[Task statement] The required answer is a copy of each line in the entries below that includes "bump".

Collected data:
━━━━━━

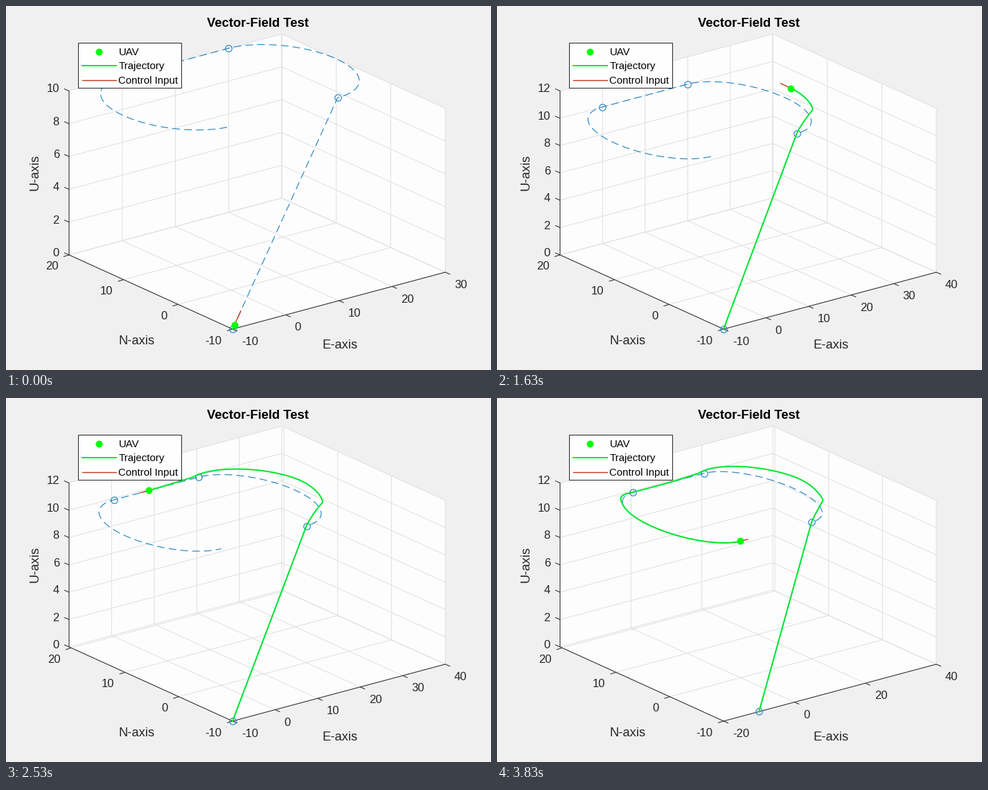
Write a matplotlib script that moves like this. It is 700 px wide and 525 px high and loops after 3.86 s.

```python
import numpy as np
import matplotlib.pyplot as plt
from matplotlib.animation import FuncAnimation
from matplotlib.collections import LineCollection
from matplotlib.patches import Polygon, Rectangle

W, H, DPI = 700, 525, 120
LOOP, STEP = 3860, 20
PX = 72 / DPI

BACK, WALL, GRID, INK = "#f0f0f0", "#fdfdfe", "#dfdfe1", "#262626"
BLUE, RED, GREEN, DOT = "#1a7fc0", "#c43a1a", "#00e632", "#00ff00"

plt.rcParams["font.family"] = "Liberation Sans"

# Screen position of the front corner and the three box edges
ORIGIN = np.array([327.0, 466.0])
EDGES = np.array([[307.0, -82.0], [-236.0, -107.0], [0.0, -236.5]])

# Planned path: a climb, a half turn, a straight leg and a second half turn
RADIUS, ALT = 10, 10
points = np.array([(-10, -10, 0), (20, 0, ALT), (20, 20, ALT), (0, 20, ALT)], float)
climb = np.linalg.norm(points[1] - points[0])
turn = np.pi * RADIUS
leg = 20


def half_turn(east, start):
    a = np.radians(start + np.arange(181))
    return np.column_stack([east + RADIUS * np.cos(a), 10 + RADIUS * np.sin(a),
                            np.full(a.size, float(ALT))])


plan = np.vstack([points[:1], half_turn(20, -90), half_turn(0, 90)])
dist = np.r_[0, np.cumsum(np.linalg.norm(np.diff(plan, axis=0), axis=1))]


def bump(x, center, width, height):
    return height * np.exp(-((x - center) / width) ** 2)


def unit(v):
    return v / np.linalg.norm(v, axis=1)[:, None]


def fly(k):
    """Positions at time steps k: the plan at unit speed plus the overshoot."""
    s = .6 + 1.003 * k
    s = s - bump(s, 57, 16, 2.5)
    pos = np.column_stack([np.interp(s, dist, c) for c in plan.T])
    ahead = unit(np.gradient(pos, axis=0))
    x = s - climb
    # Swing outwards in the turns
    side = (bump(x, 10, 3, .45) + bump(x, turn, 6, .4)
            + bump(x, turn + leg + 3.6, 2.5, .4))
    pos[:, 0] += side * ahead[:, 1]
    pos[:, 1] -= side * ahead[:, 0]
    # Overshoot in height after the climb, fading through the first turn
    x = np.clip(x, 0, 32.5)
    rise = 1 - np.exp(-x / 2.2)
    pos[:, 2] += rise * (1.2 * np.cos(np.pi * x / 65) - bump(x, 8.8, 3.4, .45))
    return pos


SUB = 4
track = fly(np.arange(115 * SUB + 1) / SUB)
tips = track + 2 * unit(np.gradient(track, axis=0))

# Stage
fig = plt.figure(figsize=(W / DPI, H / DPI), dpi=DPI, facecolor=BACK)
ax = fig.add_axes([0, 0, 1, 1])
ax.set_xlim(0, W)
ax.set_ylim(H, 0)
ax.axis("off")


def line(color, width, z, **kw):
    return ax.plot([], [], color=color, lw=width * PX, zorder=z, **kw)[0]


def write(x, y, s, size, color=INK, **kw):
    return ax.text(x, y, s, fontsize=size, color=color, va="baseline", **kw)


e, n, u = EDGES
ax.add_patch(Polygon([ORIGIN, ORIGIN + e, ORIGIN + e + u, ORIGIN + e + n + u,
                      ORIGIN + n + u, ORIGIN + n], fc=WALL, ec="none", zorder=0))
frame = np.array([ORIGIN + e, ORIGIN, ORIGIN + n, ORIGIN + n + u])
ax.plot(*frame.T, color=INK, lw=PX, zorder=2)

grid = ax.add_collection(LineCollection([], colors=GRID, linewidths=PX, zorder=1))
ticks = ax.add_collection(LineCollection([], colors=INK, linewidths=PX, zorder=2))
plan_line = line(BLUE, 1.1, 3, dashes=(10, 5.5))
rings = line(BLUE, 1.1, 3, ls="", marker="o", ms=9.5 * PX, mfc="none", mew=1.1 * PX)
trail = line(GREEN, 2, 4)
control = line(RED, 1.4, 5)
uav = line(DOT, 1, 6, ls="", marker="o", ms=10 * PX, mew=0)

write(363, 30.5, "Vector-Field Test", 11, "black", weight="bold", ha="center")
write(482.5, 494, "E-axis", 11, ha="center")
write(189, 488, "N-axis", 11, ha="center")
write(47, 240, "U-axis", 11, ha="center", rotation=90, rotation_mode="anchor")

# Legend
ax.add_patch(Rectangle((104, 53), 149, 65, fc="#fefefe", ec=INK, lw=PX, zorder=10))
ax.plot(133.5, 65.5, "o", color=DOT, ms=10 * PX, mew=0, zorder=11)
for row, (s, color, width) in enumerate([("UAV", DOT, 0), ("Trajectory", GREEN, 2),
                                         ("Control Input", RED, 1.4)]):
    y = 65.5 + 20.7 * row
    if width:
        ax.plot([109.5, 158.5], [y, y], color=color, lw=width * PX, zorder=11)
    write(162.5, y + 5.3, s, 9, "black", zorder=11)

labels = [write(0, 0, "", 10, ha="left" if i < 6 else "right") for i in range(17)]


def limits(k, now):
    """Axis limits grow as the flight reaches beyond them."""
    lo = np.array([-20 if k >= 98 else -10, -10, 0], float)
    hi = np.array([40 if k >= 49 else 30,
                   max(20, track[:now + 1, 1].max()),
                   12 if tips[:now + 1, 2].max() > ALT else 10], float)
    return lo, hi


def draw_axes(lo, hi, project):
    es = np.arange(lo[0], hi[0] + 1, 20 if lo[0] == -20 else 10)
    ns = np.arange(-10, 21, 10)
    us = np.arange(0, hi[2] + 1, 2)
    far_e, far_n, top = hi
    walls = [[(v, -10, 0), (v, far_n, 0), (v, far_n, top)] for v in es]
    walls += [[(lo[0], v, 0), (far_e, v, 0), (far_e, v, top)] for v in ns]
    walls += [[(lo[0], far_n, v), (far_e, far_n, v), (far_e, -10, v)] for v in us]
    grid.set_segments([project(w) for w in walls])

    marks = []
    for t in labels:
        t.set_text("")
    sides = [(0, es, lambda v: (v, -10, 0), (7, 3), (13, 23)),
             (6, ns, lambda v: (lo[0], v, 0), (-8, 2.5), (-15.5, 21.5)),
             (10, us, lambda v: (lo[0], far_n, v), (-7, -3), (-14, 2))]
    for first, values, place, stub, shift in sides:
        for t, v in zip(labels[first:], values):
            p = project([place(v)])[0]
            marks.append([p, p + stub])
            t.set_position(p + shift)
            t.set_text(f"{v:.0f}")
    ticks.set_segments(marks)


def update(i):
    # The flight advances 30 steps a second, slower than the drawing rate
    k = int((i * STEP + STEP / 2 + 5) * 3 / 100)
    now = k * SUB
    lo, hi = limits(k, now)

    def project(p):
        return ORIGIN + (np.asarray(p, float) - lo) / (hi - lo) @ EDGES

    draw_axes(lo, hi, project)
    plan_line.set_data(*project(plan).T)
    rings.set_data(*project(points).T)
    trail.set_data(*project(np.vstack([points[:1], track[:now + 1]])).T)
    uav.set_data(*project(track[now:now + 1]).T)
    control.set_data(*project([track[now], tips[now]]).T)
    return []


anim = FuncAnimation(fig, update, frames=LOOP // STEP, interval=STEP,
                     repeat=True, repeat_delay=0, blit=False)
plt.show()
```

━━━━━━

[Reply]
def bump(x, center, width, height):
    s = s - bump(s, 57, 16, 2.5)
    side = (bump(x, 10, 3, .45) + bump(x, turn, 6, .4)
            + bump(x, turn + leg + 3.6, 2.5, .4))
    pos[:, 2] += rise * (1.2 * np.cos(np.pi * x / 65) - bump(x, 8.8, 3.4, .45))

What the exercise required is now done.